▶ [Extracted information]
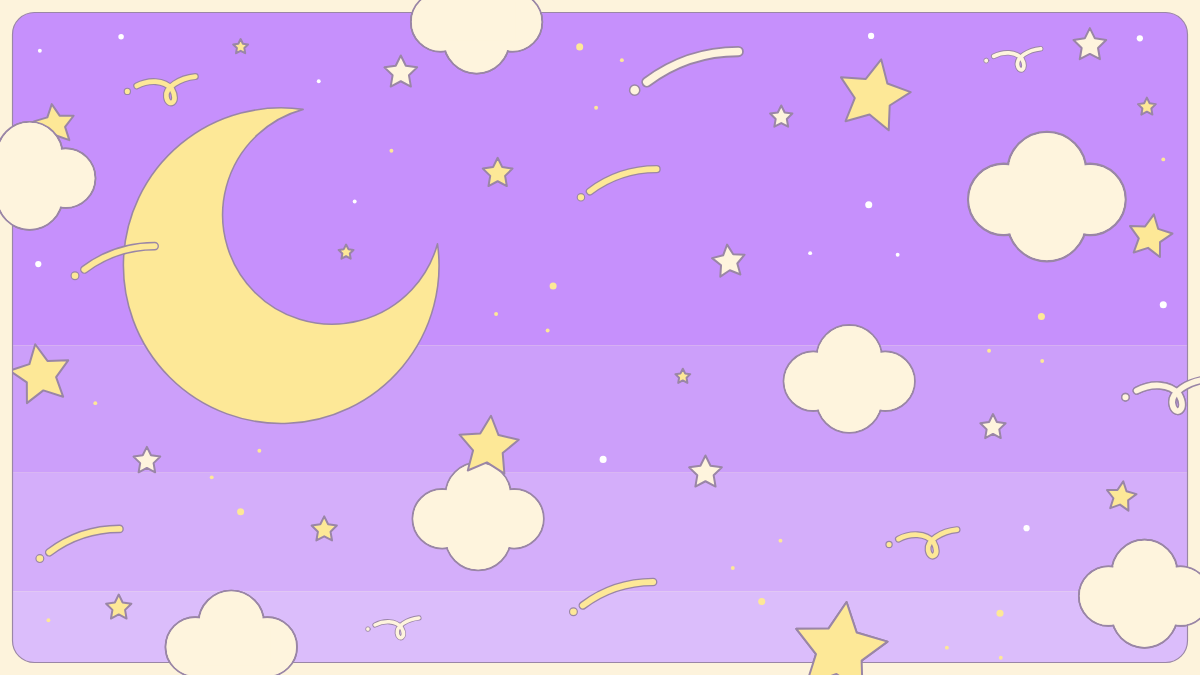
<!DOCTYPE html>
<html lang="en">
<head>
<meta charset="utf-8">
<title>Dreamy Night Sky</title>
<style>
  :root {
    --frame: #fdf3dc;
    --sky-1: #c690fc;
    --sky-2: #cc9ffa;
    --sky-3: #d4aefa;
    --sky-4: #dbbdfb;
    --outline: #9a86a6;
    --gold: #fde897;
    --cream: #fef4dd;
    --white-dot: #ffffff;
  }
  html, body { margin: 0; padding: 0; overflow: hidden; background: var(--frame); }
  .night-sky { display: block; width: 1200px; height: 675px; }
  .outline { stroke: var(--outline); stroke-width: 2; stroke-linejoin: round; }
  .gold-fill { fill: var(--gold); }
  .cream-fill { fill: var(--cream); }
  .gold-ink { color: var(--gold); }
  .cream-ink { color: var(--cream); }
</style>
</head>
<body>
<svg class="night-sky" viewBox="0 0 1536 864" xmlns="http://www.w3.org/2000/svg" role="img" aria-label="Crescent moon among stars and clouds on a purple sky">
  <defs>
    <clipPath id="sky-clip"><rect x="16" y="16" width="1504" height="832" rx="28"/></clipPath>
    <path id="star" d="M0-1L.294-.405L.951-.309L.476.155L.588.809L0 .5L-.588.809L-.476.155L-.951-.309L-.294-.405Z" vector-effect="non-scaling-stroke" stroke="var(--outline)" stroke-width="2" stroke-linejoin="round"/>
    <g id="cloud">
      <g fill="var(--cream)" stroke="var(--outline)" stroke-width="2.5">
        <circle cx="0" cy="-24" r="42"/><circle cx="-46" cy="6" r="38"/>
        <circle cx="46" cy="6" r="38"/><circle cx="0" cy="30" r="42"/>
      </g>
      <g fill="var(--cream)">
        <circle cx="0" cy="-24" r="40.8"/><circle cx="-46" cy="6" r="36.8"/>
        <circle cx="46" cy="6" r="36.8"/><circle cx="0" cy="30" r="40.8"/>
        <rect x="-50" y="-20" width="100" height="50"/>
      </g>
    </g>
    <g id="streak" fill="none" stroke-linecap="round">
      <path d="M0 0Q40-30 90-30" stroke="var(--outline)" stroke-width="11"/>
      <path d="M0 0Q40-30 90-30" stroke="currentColor" stroke-width="7.5"/>
      <circle cx="-12" cy="8" r="5" fill="currentColor" stroke="var(--outline)" stroke-width="1.5"/>
    </g>
    <g id="swirl" fill="none" stroke-linecap="round">
      <path d="M0 0C15-8 35-8 45 4C55 22 40 28 38 14C36 2 55-10 75-12" stroke="var(--outline)" stroke-width="9"/>
      <path d="M0 0C15-8 35-8 45 4C55 22 40 28 38 14C36 2 55-10 75-12" stroke="currentColor" stroke-width="6"/>
      <circle cx="-12" cy="7" r="4" fill="currentColor" stroke="var(--outline)" stroke-width="1.5"/>
    </g>
  </defs>

  <rect class="frame" width="1536" height="864" fill="var(--frame)"/>

  <g class="sky" clip-path="url(#sky-clip)">
    <rect x="0" y="0" width="1536" height="442" fill="var(--sky-1)"/>
    <rect x="0" y="442" width="1536" height="163" fill="var(--sky-2)"/>
    <rect x="0" y="605" width="1536" height="152" fill="var(--sky-3)"/>
    <rect x="0" y="757" width="1536" height="107" fill="var(--sky-4)"/>

    <g class="sparkles">
      <g fill="var(--white-dot)">
        <circle cx="155" cy="47" r="3.5"/><circle cx="51" cy="65" r="2.5"/><circle cx="408" cy="104" r="2.5"/>
        <circle cx="454" cy="258" r="2.5"/><circle cx="49" cy="338" r="4"/><circle cx="1115" cy="46" r="4"/>
        <circle cx="1459" cy="49" r="4"/><circle cx="1112" cy="262" r="4.5"/><circle cx="1037" cy="324" r="2.5"/>
        <circle cx="1149" cy="326" r="2.5"/><circle cx="1489" cy="390" r="4.5"/><circle cx="772" cy="588" r="4.5"/>
        <circle cx="1314" cy="676" r="4"/>
      </g>
      <g fill="var(--gold)">
        <circle cx="742" cy="60" r="4.5"/><circle cx="796" cy="77" r="2.5"/><circle cx="763" cy="138" r="2.5"/>
        <circle cx="501" cy="193" r="2.5"/><circle cx="708" cy="366" r="4.5"/><circle cx="635" cy="402" r="2.5"/>
        <circle cx="701" cy="423" r="2.5"/><circle cx="1489" cy="204" r="2.5"/><circle cx="1333" cy="405" r="4.5"/>
        <circle cx="1266" cy="449" r="2.5"/><circle cx="1334" cy="462" r="2.5"/><circle cx="122" cy="516" r="2.5"/>
        <circle cx="332" cy="577" r="2.5"/><circle cx="271" cy="611" r="2.5"/><circle cx="308" cy="655" r="4.5"/>
        <circle cx="999" cy="692" r="2.5"/><circle cx="938" cy="727" r="2.5"/><circle cx="975" cy="770" r="4.5"/>
        <circle cx="1280" cy="785" r="4.5"/><circle cx="1212" cy="829" r="2.5"/><circle cx="62" cy="794" r="2.5"/>
        <circle cx="1281" cy="842" r="2.5"/>
      </g>
    </g>

    <path class="moon gold-fill outline" d="M388 140A202 202 0 1 0 560 312A140 140 0 1 1 388 140Z"/>

    <g class="streaks">
      <use href="#streak" class="gold-ink" x="108" y="345"/>
      <use href="#streak" class="gold-ink" transform="translate(755 245) scale(.95)"/>
      <use href="#streak" class="gold-ink" x="63" y="707"/>
      <use href="#streak" class="gold-ink" x="746" y="775"/>
      <use href="#streak" class="cream-ink" transform="translate(828 105) scale(1.3)"/>
    </g>

    <g class="swirls">
      <use href="#swirl" class="gold-ink" x="175" y="110"/>
      <use href="#swirl" class="gold-ink" x="1150" y="690"/>
      <use href="#swirl" class="cream-ink" transform="translate(1272 72) scale(.8)"/>
      <use href="#swirl" class="cream-ink" transform="translate(480 800) scale(.75)"/>
      <use href="#swirl" class="cream-ink" transform="translate(1455 500) scale(1.2)"/>
    </g>

    <g class="clouds">
      <use href="#cloud" transform="translate(610 22)"/>
      <use href="#cloud" transform="translate(38 222)"/>
      <use href="#cloud" transform="translate(1340 248) scale(1.2)"/>
      <use href="#cloud" transform="translate(1087 482)"/>
      <use href="#cloud" transform="translate(612 658)"/>
      <use href="#cloud" transform="translate(296 822)"/>
      <use href="#cloud" transform="translate(1465 757)"/>
    </g>

    <g class="stars-gold" fill="var(--gold)">
      <use href="#star" transform="translate(70 160) rotate(-8) scale(27)"/>
      <use href="#star" transform="translate(1118 123) rotate(12) scale(48)"/>
      <use href="#star" transform="translate(1472 303) rotate(10) scale(29)"/>
      <use href="#star" transform="translate(1468 137) scale(12)"/>
      <use href="#star" transform="translate(52 480) rotate(-10) scale(40)"/>
      <use href="#star" transform="translate(625 572) rotate(5) scale(40)"/>
      <use href="#star" transform="translate(1435 636) rotate(8) scale(20)"/>
      <use href="#star" transform="translate(415 678) scale(17)"/>
      <use href="#star" transform="translate(152 778) scale(17)"/>
      <use href="#star" transform="translate(637 222) scale(20)"/>
      <use href="#star" transform="translate(308 60) scale(10)"/>
      <use href="#star" transform="translate(443 323) scale(10)"/>
      <use href="#star" transform="translate(874 482) scale(10)"/>
      <use href="#star" transform="translate(1075 832) rotate(8) scale(62)"/>
    </g>

    <g class="stars-cream" fill="var(--cream)">
      <use href="#star" transform="translate(513 93) scale(22)"/>
      <use href="#star" transform="translate(1395 58) scale(22)"/>
      <use href="#star" transform="translate(1000 150) scale(15)"/>
      <use href="#star" transform="translate(933 335) rotate(-6) scale(22)"/>
      <use href="#star" transform="translate(188 590) scale(18)"/>
      <use href="#star" transform="translate(903 605) scale(22)"/>
      <use href="#star" transform="translate(1271 547) scale(17)"/>
    </g>
  </g>

  <rect class="sky-border" x="16" y="16" width="1504" height="832" rx="28" fill="none" stroke="var(--outline)" stroke-width="1.5"/>
  <g class="overhang">
    <use href="#cloud" transform="translate(610 22)"/>
    <use href="#cloud" transform="translate(38 222)"/>
    <use href="#cloud" transform="translate(296 822)"/>
    <use href="#cloud" transform="translate(1465 757)"/>
    <use href="#swirl" class="cream-ink" transform="translate(1455 500) scale(1.2)"/>
    <use href="#star" fill="var(--gold)" transform="translate(1075 832) rotate(8) scale(62)"/>
  </g>
</svg>
</body>
</html>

▶ [What you should do] Please copy out every line of the preceding listing that carries "currentColor".

▶ [Output of the exercise]
      <path d="M0 0Q40-30 90-30" stroke="currentColor" stroke-width="7.5"/>
      <circle cx="-12" cy="8" r="5" fill="currentColor" stroke="var(--outline)" stroke-width="1.5"/>
      <path d="M0 0C15-8 35-8 45 4C55 22 40 28 38 14C36 2 55-10 75-12" stroke="currentColor" stroke-width="6"/>
      <circle cx="-12" cy="7" r="4" fill="currentColor" stroke="var(--outline)" stroke-width="1.5"/>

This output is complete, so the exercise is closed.